Levetiracetam use during extracorporeal membrane oxygenation in an adolescent patient

Abstract
Extracoporeal membrane oxygenation (ECMO) is a form of advanced life support which is reserved for respiratory or cardiac failure. Drug properties are affected and there are limited studies of medication use in this form of life support. We describe the case of a 16-year-old male deployed on ECMO for refractory respiratory failure who was receiving levetiracetam for seizures. A pharmacokinetic study was performed to determine drug levels through different points in the ECMO circuit and in the patient. Pharmacokinetic parameters were similar in healthy pediatric patients suggesting that ECMO does not affect the pharmacokinetic parameters of levetiracetam. To the authors’ knowledge, this is the first report of levetiracetam use during ECMO in a pediatric patient.


Unusual presentation of clozapine-induced abdominal compartment syndrome

Abstract
Clozapine-induced gastrointestinal hypomotility is common side effect of this drug. It can lead to various degrees of colon obstruction. In rare cases, it can be life-threatening since severe colon obstruction can lead to colon perforation, colon necrosis and ischemia and septic shock. In all these cases, there had been some complaints of constipation or abdominal symptoms prior fatal event. Here, we are reporting a case that had rapidly progressed to cardiac arrest in which the initial symptom was dyspnea instead of abdominal complaint.
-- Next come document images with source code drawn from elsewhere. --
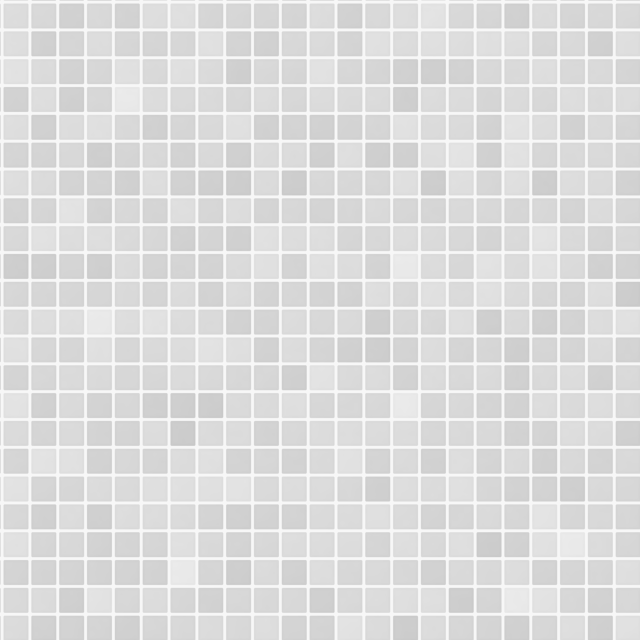
Write a WebGL 2 fragment shader that draws this pattern.

```glsl
#version 300 es
precision highp float;
// Square mosaic of pale grey tiles, 23 by 23, set in near-white grout.
// Each tile is a rounded-box distance in its grid cell; a hash picks its
// grey, and faint edge shading plus fine mottling vary its surface.

#define TILES 23.0          // repeats across and down
#define ORIGIN 0.075        // first grout line, in cells from the top left
#define GROUT 0.104         // grout width, in cells
#define CORNER 0.05         // tile corner radius, in cells
#define SOFTNESS 0.028      // half width of the tile edge blend, in cells
#define TILE_GREY 0.847     // mean tile brightness
#define TILE_SPREAD 0.095   // brightness range between tiles
#define PALE_SHARE 0.012    // share of extra-pale tiles
#define EDGE_SHADE 0.012    // darkening near the tile rim
#define MOTTLE 0.006        // strength of surface mottling

uniform vec2 u_resolution;
out vec4 fragColor;

const vec3 GROUT_COLOR = vec3(0.968);

float hash(vec2 p) {
    vec3 q = fract(vec3(p.xyx) * vec3(0.1031, 0.1030, 0.0973));
    q += dot(q, q.yzx + 33.33);
    return fract((q.x + q.y) * q.z);
}

float valueNoise(vec2 p) {
    vec2 cell = floor(p);
    vec2 t = fract(p);
    t = t * t * (3.0 - 2.0 * t);
    float low = mix(hash(cell), hash(cell + vec2(1.0, 0.0)), t.x);
    float high = mix(hash(cell + vec2(0.0, 1.0)), hash(cell + 1.0), t.x);
    return mix(low, high, t.y);
}

float roundedBox(vec2 p, float halfSize, float radius) {
    vec2 d = abs(p) - halfSize + radius;
    return length(max(d, 0.0)) + min(max(d.x, d.y), 0.0) - radius;
}

// Mostly mid greys with thinner light and dark tails, and rare pale tiles.
float tileGrey(vec2 id) {
    float spread = mix(hash(id + 17.0), hash(id + 71.0), 0.3) - 0.5;
    float grey = TILE_GREY + TILE_SPREAD * spread;
    float pale = step(hash(id + 143.0), PALE_SHARE);
    return mix(grey, 0.915, pale);
}

void main() {
    // Grid measured from the top left corner
    vec2 uv = gl_FragCoord.xy / u_resolution;
    vec2 grid = vec2(uv.x, 1.0 - uv.y) * TILES - ORIGIN;
    vec2 id = floor(grid);
    vec2 local = fract(grid) - 0.5;

    // Tile outline
    float dist = roundedBox(local, 0.5 - 0.5 * GROUT, CORNER);
    float pixel = TILES / min(u_resolution.x, u_resolution.y);
    float blend = max(SOFTNESS, 0.6 * pixel);
    float cover = 1.0 - smoothstep(-blend, blend, dist);

    // Tile surface: soft rim, slight diagonal falloff, mottling
    float grey = tileGrey(id);
    grey -= EDGE_SHADE * smoothstep(-0.12, -0.02, dist);
    grey -= 0.006 * (local.x + local.y);
    grey += MOTTLE * (valueNoise(grid * 4.0 + 50.0) - 0.5);

    fragColor = vec4(mix(GROUT_COLOR, vec3(grey), cover), 1.0);
}
```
Unusual presentation of clozapine-induced abdominal compartment syndrome


Prediction of colloid osmotic pressure from albumin and/or hemodynamics in pigs undergoing hemorrhagic shock

Abstract
Background and purpose: Colloid osmotic pressure (COP) is strongly affected during by hemorrhagic shock (HS) and imbalances may result in pulmonary and systematic oedema. Measurement of COP is therefore crucial in order to monitor changes and to react to critical levels. The aims of this study were to examine the time-course effects on COP and albumin in pigs undergoing controlled HS, and to investigate whether albumin and/or hemodynamic parameters are relevant predictors of COP during HS.
Methods: 18 pigs randomly assigned in a blinded manner to one of three groups. Group 1: sham (n=4); group 2: hemorrhage control (n=7) and group 3: hemorrhage + adenosine, lidocaine and Mg2+/adenosine, lidocaine (ALM/AL) (n=7). COP was measured using a commercially available oncometer.
Results: Group 2 experienced the greatest change in absolute and relative COP-values during the experiment, while group 1, as expected, experienced the smallest change. Strong correlations were seen between COP and albumin for group 2 (0.84, p<0.001) and for group 3 (0.82, p<0.001), whereas moderate to negligible correlations were seen between COP and the hemodynamic parameters. Conclusion: Pigs subjected to HS compensated unexpectedly well compared to pigs not exposed to HS (sham). It is possible to predict COP from albumin, which may be clinically relevant in situations where an oncometer is not accessible. Further studies are needed if these findings are to be transferred to humans.


Antimicrobial resistance patterns of Staphylococcus aureus in the intensive care unit at a tertiary hospital

Abstract
Purpose: The objective of the present study is to determine the pattern of antimicrobial resistance of Staphylococcus aureus (S. aureus) in the Intensive Care Unit at a tertiary hospital in Mexico.
Methods: 1,511 cultures in general surgery, internal medicine, neurosurgery and the ICU were analyzed, the sample pool was limited to ICU patients and out of those, only samples positive for S. aureus were included, meticillin resistance was confirmed.
Results: Of a total of 1,511 samples, 206 (13.63%) were culture positive for S. aureus. In the ICU, antimicrobial resistance to beta-lactams (penicillin, ampicillin, cephalothin, cefotaxime, cefazolin, amoxicillin/Ac. clavulanate and imipenem) averaged 73.52%; for clindamycin was 65.12%; ciprofloxacin 59.09%, erythromycin 65.31% and for vancomycin was 6.52%.
Conclusions: The present study showed a high incidence of MRSA in an Intensive Care Unit at a tertiary hospital.

Antimicrobial resistance patterns of Staphylococcus aureus in the intensive care unit at a tertiary hospital


Severe abdominal pain in a Jehovah’s Witness patient

A 76-year-old lady, with past medical history of hypertension, presented to the hospital with complains of severe right upper abdominal pain for 6 days prior to admission. A complete laboratory evaluation was non-revealing. An emergency computed tomography (CT) scan of the abdomen and pelvis revealed a hepatic artery aneurysm measuring 4 x 4 x 6 cm with unstable appearance (Figures 1,2,3). As the patient was a Jehovah’s Witness, and was not going to consent to receive any blood or blood product transfusion if needed, she was taken to the angiography suite emergently where a hepatic artery angiogram was performed. This was followed by embolization with an 8 mm coil, with successful reduction in the size of the aneurysm.

Severe abdominal pain in a Jehovah’s Witness patient